Astrobiology that sets life in its cosmic context. It seeks to understand how life on a planet evolves in the context of its changing astronomical environment and how life changes through its origin, its evolution on the planet and eventually the end of that planet as it is destroyed perhaps by its parent star.

Astrobiology seeks to understand life from how it arose to how intelligent life might one day colonize other planets from Earth possibly to the moon or Mars and beyond. And as you’ll see throughout this course, Astrobiology as well as being a science in its own right is actually an outstanding vehicle for learning many of the common principles that underpin different parts of science.

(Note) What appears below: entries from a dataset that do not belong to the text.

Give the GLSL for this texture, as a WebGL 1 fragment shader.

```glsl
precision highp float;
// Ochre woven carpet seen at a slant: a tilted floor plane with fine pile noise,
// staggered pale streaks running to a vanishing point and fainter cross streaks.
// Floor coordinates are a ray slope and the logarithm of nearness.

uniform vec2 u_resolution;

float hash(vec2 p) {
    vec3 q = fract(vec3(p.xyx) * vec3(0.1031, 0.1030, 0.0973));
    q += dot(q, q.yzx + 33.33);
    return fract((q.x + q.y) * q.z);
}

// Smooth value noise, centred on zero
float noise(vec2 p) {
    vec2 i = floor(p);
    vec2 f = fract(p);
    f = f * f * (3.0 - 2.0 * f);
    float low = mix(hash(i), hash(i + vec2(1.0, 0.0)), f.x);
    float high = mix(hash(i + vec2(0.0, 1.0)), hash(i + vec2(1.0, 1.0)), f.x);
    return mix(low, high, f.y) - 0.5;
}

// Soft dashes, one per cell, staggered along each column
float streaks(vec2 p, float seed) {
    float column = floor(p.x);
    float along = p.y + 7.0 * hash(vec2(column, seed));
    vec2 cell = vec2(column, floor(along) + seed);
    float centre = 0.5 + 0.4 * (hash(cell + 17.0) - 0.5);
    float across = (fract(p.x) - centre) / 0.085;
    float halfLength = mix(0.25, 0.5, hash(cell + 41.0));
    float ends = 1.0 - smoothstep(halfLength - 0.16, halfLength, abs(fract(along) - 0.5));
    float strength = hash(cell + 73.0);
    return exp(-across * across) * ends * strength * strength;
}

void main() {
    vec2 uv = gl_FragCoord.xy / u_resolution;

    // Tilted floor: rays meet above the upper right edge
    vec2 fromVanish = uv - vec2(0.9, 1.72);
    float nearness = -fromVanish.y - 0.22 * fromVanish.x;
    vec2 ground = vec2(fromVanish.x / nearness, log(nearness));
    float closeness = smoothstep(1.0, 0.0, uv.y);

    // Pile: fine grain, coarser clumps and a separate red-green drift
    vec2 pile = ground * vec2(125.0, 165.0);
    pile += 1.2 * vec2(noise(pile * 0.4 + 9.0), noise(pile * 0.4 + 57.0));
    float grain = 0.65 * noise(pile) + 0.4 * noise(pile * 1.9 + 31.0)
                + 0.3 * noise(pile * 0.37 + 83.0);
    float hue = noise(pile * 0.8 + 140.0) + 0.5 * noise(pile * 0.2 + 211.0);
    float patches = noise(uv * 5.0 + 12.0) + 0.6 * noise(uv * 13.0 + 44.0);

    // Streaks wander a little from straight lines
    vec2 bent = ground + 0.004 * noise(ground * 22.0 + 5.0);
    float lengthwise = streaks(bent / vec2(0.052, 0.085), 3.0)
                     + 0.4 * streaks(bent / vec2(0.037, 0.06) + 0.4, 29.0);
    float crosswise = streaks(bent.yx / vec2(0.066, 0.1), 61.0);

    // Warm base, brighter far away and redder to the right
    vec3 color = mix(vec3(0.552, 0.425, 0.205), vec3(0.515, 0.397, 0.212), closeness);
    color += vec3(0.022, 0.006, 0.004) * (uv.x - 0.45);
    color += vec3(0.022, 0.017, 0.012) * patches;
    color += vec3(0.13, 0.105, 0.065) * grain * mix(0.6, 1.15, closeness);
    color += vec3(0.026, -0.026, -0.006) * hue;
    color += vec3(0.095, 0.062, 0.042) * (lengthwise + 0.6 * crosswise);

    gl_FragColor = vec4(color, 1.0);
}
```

It’s a way to learn about different disciplines as well as to understand the possibility of the origin, evolution and distribution of life in the universe.

 

By Charles Cockell,

Professor of Astrobiology at the University of Edinburgh.

 

Molecular Dynamics: Bridge between Theory and Experiment !

Molecular Dynamics: Bridge between Theory and Experiment !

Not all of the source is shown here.